[Excerpts from a dataset]
--- START ---
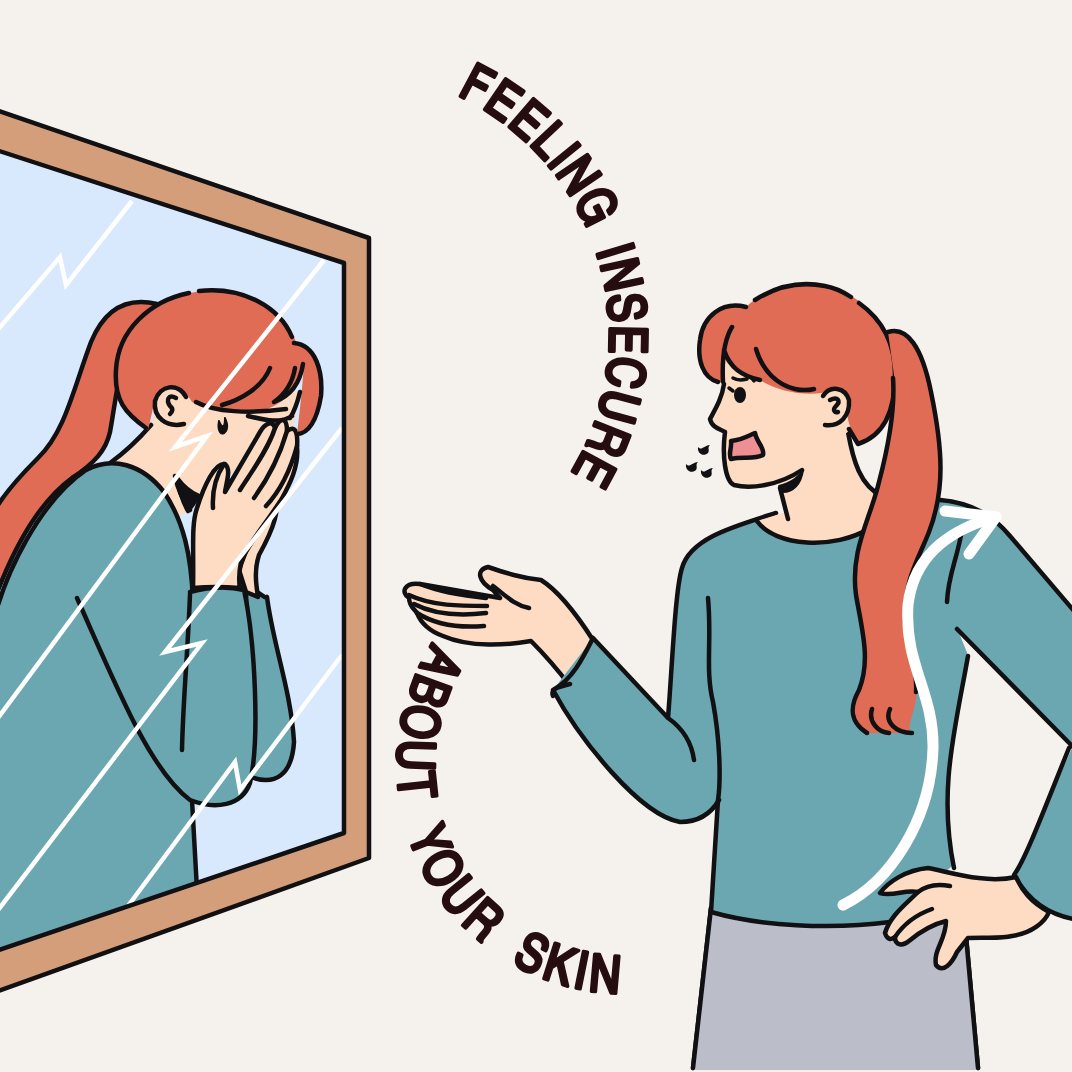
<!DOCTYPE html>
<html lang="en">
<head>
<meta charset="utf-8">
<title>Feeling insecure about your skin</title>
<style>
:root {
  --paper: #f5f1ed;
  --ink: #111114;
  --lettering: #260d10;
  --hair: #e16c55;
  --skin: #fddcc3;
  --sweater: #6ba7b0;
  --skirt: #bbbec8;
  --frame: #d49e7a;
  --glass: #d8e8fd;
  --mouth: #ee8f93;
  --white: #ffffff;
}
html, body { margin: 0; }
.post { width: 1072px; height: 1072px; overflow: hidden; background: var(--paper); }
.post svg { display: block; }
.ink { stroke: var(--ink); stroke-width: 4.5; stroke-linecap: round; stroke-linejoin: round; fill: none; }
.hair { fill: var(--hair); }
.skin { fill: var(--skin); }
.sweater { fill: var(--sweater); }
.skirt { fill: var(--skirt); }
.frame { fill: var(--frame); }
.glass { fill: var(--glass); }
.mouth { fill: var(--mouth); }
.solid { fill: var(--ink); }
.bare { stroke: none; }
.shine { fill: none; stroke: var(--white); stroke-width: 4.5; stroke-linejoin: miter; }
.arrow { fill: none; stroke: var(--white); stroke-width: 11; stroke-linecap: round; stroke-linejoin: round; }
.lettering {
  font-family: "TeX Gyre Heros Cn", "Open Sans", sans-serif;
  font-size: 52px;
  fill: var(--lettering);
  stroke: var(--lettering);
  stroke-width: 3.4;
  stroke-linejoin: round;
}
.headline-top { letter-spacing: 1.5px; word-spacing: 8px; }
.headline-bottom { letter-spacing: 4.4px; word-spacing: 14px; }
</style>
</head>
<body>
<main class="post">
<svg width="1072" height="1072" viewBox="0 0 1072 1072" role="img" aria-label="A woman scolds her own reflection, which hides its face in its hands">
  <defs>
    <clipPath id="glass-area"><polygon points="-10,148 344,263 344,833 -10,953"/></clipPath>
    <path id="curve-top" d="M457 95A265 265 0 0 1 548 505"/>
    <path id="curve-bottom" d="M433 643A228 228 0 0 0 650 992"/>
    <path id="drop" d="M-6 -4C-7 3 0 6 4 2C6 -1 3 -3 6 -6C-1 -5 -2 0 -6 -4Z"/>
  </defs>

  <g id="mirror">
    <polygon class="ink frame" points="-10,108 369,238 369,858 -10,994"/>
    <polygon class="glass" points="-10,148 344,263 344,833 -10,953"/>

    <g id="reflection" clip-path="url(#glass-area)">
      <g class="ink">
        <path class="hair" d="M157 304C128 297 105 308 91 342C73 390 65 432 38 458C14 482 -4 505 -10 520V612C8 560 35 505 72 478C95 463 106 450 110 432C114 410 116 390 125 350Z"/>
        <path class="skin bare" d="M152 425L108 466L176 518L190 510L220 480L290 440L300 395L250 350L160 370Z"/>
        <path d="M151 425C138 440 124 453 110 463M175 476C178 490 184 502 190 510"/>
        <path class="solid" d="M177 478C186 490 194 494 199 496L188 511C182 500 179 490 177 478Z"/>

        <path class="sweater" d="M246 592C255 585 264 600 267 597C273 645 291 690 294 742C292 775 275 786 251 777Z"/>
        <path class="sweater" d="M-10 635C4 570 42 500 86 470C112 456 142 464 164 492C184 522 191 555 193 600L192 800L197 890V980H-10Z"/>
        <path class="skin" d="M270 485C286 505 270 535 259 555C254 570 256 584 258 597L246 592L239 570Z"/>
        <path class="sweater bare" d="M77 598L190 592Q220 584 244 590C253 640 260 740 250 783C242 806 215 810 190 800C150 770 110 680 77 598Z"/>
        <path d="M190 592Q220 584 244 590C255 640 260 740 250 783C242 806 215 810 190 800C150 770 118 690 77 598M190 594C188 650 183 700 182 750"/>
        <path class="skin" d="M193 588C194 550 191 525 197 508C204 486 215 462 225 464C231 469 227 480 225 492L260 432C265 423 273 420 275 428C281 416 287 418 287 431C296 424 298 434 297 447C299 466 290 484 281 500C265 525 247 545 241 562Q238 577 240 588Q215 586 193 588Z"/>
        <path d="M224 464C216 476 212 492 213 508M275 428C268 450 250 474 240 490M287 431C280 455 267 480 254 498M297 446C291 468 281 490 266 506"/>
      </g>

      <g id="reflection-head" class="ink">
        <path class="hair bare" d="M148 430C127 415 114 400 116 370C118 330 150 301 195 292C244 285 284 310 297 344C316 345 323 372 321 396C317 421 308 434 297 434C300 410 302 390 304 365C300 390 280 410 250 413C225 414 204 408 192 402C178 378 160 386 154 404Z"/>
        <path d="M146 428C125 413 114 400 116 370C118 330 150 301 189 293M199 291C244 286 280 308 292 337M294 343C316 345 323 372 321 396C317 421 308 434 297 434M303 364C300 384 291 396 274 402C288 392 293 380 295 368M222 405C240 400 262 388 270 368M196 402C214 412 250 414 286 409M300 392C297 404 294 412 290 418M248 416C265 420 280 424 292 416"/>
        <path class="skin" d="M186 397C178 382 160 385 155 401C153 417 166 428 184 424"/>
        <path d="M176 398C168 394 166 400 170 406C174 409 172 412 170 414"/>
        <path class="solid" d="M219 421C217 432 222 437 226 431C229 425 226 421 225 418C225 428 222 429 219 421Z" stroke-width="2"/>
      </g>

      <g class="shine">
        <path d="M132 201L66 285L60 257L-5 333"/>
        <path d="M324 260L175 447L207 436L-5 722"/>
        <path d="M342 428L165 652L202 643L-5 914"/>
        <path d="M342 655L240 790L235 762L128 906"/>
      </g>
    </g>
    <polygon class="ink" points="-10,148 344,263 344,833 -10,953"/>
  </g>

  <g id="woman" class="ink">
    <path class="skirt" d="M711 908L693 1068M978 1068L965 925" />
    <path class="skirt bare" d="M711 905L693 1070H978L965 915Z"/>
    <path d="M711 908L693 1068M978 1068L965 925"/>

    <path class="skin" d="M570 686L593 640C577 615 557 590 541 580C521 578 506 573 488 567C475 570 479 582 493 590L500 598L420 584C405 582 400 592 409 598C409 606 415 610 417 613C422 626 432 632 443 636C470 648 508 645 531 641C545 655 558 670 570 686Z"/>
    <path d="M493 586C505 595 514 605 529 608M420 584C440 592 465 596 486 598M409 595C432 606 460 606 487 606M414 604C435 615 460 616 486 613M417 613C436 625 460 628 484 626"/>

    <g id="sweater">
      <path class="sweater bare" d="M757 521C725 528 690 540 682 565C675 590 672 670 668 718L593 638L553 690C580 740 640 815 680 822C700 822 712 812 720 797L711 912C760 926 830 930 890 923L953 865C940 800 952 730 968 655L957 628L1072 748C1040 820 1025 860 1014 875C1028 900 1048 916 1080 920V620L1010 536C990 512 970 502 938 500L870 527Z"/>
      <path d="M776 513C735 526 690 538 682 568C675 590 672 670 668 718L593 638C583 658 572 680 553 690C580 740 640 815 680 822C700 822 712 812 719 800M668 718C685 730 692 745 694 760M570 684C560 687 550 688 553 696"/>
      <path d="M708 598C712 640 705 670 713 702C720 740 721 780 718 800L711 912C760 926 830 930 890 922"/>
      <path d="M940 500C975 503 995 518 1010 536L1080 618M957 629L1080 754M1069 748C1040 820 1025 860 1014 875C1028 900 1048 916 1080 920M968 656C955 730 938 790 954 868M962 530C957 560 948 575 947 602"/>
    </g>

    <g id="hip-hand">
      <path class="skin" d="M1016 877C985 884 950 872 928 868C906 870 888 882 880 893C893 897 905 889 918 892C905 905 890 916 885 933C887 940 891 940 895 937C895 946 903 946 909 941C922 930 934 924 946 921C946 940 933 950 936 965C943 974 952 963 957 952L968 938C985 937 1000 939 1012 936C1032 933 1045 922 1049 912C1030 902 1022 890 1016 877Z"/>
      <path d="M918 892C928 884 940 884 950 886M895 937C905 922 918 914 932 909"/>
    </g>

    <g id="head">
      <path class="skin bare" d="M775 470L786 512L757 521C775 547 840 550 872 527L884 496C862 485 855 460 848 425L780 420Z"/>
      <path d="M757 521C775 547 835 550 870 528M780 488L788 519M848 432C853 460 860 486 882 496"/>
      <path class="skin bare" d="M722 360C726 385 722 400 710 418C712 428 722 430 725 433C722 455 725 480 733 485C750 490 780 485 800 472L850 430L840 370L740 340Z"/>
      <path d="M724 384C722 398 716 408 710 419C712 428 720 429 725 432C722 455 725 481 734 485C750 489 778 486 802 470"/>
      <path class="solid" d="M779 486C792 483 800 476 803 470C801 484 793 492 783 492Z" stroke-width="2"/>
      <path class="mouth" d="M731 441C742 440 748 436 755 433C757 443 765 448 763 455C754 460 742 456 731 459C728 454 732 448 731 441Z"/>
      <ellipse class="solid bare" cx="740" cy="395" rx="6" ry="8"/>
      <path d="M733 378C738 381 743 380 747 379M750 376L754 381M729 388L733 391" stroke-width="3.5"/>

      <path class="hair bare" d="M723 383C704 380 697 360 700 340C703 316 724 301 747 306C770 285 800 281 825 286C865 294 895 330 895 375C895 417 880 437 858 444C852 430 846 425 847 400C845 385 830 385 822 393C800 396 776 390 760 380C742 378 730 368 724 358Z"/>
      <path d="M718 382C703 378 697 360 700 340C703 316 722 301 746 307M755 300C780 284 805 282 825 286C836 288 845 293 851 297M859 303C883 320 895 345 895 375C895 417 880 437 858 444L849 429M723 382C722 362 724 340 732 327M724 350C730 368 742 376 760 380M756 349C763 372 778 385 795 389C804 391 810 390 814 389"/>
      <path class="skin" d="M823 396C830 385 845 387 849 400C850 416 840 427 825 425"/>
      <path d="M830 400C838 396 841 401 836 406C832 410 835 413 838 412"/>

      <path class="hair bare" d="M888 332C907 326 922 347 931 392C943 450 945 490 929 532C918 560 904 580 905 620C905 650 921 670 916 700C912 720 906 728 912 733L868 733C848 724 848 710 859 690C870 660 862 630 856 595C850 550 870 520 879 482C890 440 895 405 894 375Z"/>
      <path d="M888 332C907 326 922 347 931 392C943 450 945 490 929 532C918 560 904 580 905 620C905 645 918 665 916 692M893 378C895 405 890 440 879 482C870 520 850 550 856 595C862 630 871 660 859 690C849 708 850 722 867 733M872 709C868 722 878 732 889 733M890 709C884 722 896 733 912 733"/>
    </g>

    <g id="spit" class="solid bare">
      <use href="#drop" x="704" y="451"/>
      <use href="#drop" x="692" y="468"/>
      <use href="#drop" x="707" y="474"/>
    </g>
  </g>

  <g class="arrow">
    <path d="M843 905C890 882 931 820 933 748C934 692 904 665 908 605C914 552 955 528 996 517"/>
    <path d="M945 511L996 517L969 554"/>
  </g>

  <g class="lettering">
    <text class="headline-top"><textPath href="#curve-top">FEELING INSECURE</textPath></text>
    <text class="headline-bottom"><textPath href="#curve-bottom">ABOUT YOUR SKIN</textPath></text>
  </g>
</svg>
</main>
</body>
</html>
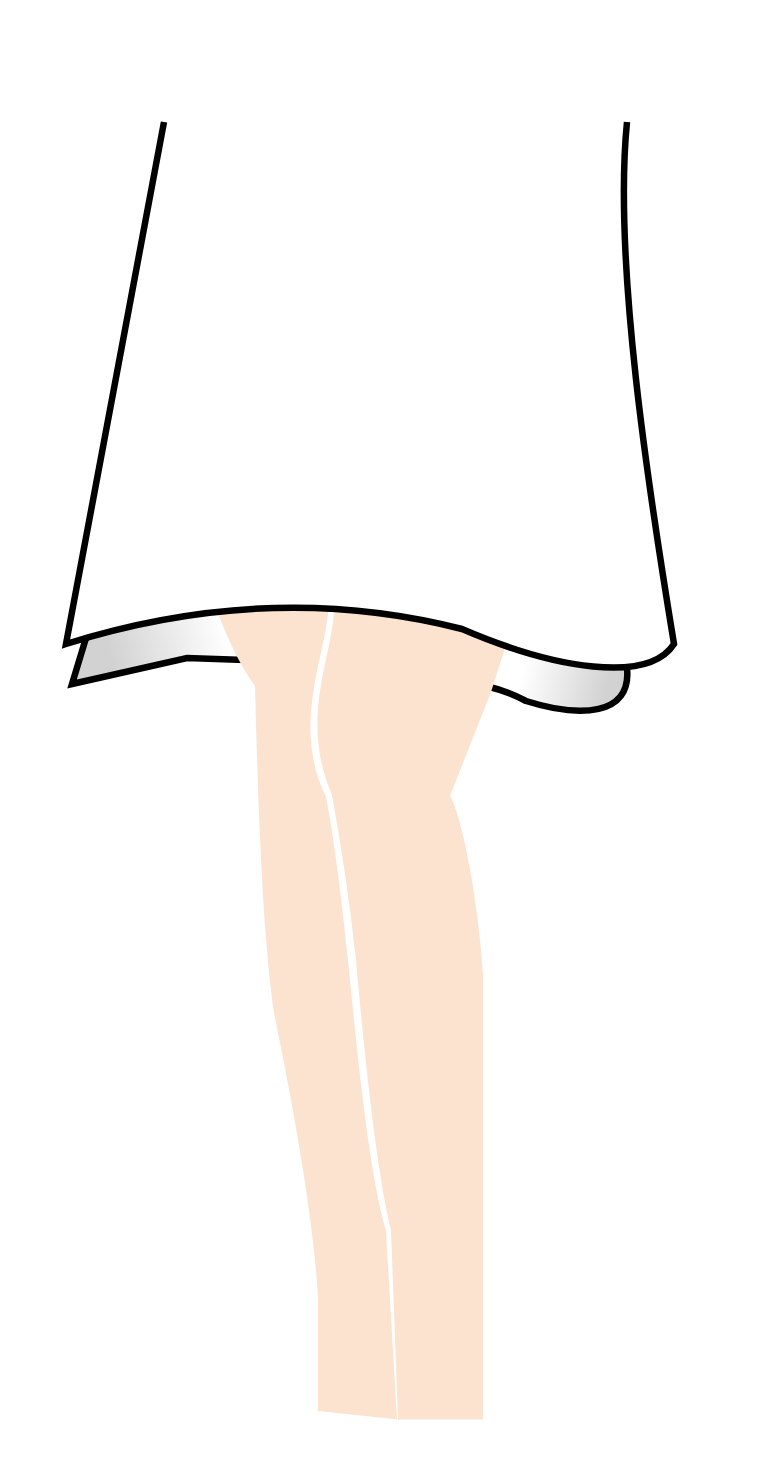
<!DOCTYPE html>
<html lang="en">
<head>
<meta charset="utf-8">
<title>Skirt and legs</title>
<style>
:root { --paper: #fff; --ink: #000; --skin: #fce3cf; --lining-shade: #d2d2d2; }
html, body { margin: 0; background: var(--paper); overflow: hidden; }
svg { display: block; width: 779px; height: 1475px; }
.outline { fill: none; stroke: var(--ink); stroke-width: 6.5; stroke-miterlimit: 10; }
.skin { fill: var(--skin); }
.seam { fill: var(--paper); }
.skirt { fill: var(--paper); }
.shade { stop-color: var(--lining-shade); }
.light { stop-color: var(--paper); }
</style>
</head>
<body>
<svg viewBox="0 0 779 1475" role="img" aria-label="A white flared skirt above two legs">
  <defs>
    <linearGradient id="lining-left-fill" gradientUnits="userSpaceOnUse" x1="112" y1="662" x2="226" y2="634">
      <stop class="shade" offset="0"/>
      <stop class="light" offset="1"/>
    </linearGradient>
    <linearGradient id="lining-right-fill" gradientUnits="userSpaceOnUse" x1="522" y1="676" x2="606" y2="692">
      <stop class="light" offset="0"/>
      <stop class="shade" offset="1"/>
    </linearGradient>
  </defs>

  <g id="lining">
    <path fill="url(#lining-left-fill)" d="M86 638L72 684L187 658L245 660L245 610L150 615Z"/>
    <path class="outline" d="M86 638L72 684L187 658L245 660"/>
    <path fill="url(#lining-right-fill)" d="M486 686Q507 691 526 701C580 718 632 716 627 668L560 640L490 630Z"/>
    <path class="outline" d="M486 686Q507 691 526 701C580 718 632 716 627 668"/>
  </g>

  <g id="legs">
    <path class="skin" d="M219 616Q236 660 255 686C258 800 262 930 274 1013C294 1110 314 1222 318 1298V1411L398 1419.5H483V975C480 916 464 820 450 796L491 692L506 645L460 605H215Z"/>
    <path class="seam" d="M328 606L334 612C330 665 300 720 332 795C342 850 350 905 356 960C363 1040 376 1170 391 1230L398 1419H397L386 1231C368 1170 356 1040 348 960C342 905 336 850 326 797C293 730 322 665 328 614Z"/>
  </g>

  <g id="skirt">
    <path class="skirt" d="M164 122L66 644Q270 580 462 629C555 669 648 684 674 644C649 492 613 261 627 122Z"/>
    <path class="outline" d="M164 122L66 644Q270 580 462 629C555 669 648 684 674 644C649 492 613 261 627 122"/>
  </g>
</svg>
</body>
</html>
--- END ---
→ EXERCISE INSTRUCTIONS
Copy each line of the data that includes the word "width".

→ ANSWER SPACE
.post { width: 1072px; height: 1072px; overflow: hidden; background: var(--paper); }
.ink { stroke: var(--ink); stroke-width: 4.5; stroke-linecap: round; stroke-linejoin: round; fill: none; }
.shine { fill: none; stroke: var(--white); stroke-width: 4.5; stroke-linejoin: miter; }
.arrow { fill: none; stroke: var(--white); stroke-width: 11; stroke-linecap: round; stroke-linejoin: round; }
  stroke-width: 3.4;
<svg width="1072" height="1072" viewBox="0 0 1072 1072" role="img" aria-label="A woman scolds her own reflection, which hides its face in its hands">
        <path class="solid" d="M219 421C217 432 222 437 226 431C229 425 226 421 225 418C225 428 222 429 219 421Z" stroke-width="2"/>
      <path class="solid" d="M779 486C792 483 800 476 803 470C801 484 793 492 783 492Z" stroke-width="2"/>
      <path d="M733 378C738 381 743 380 747 379M750 376L754 381M729 388L733 391" stroke-width="3.5"/>
svg { display: block; width: 779px; height: 1475px; }
.outline { fill: none; stroke: var(--ink); stroke-width: 6.5; stroke-miterlimit: 10; }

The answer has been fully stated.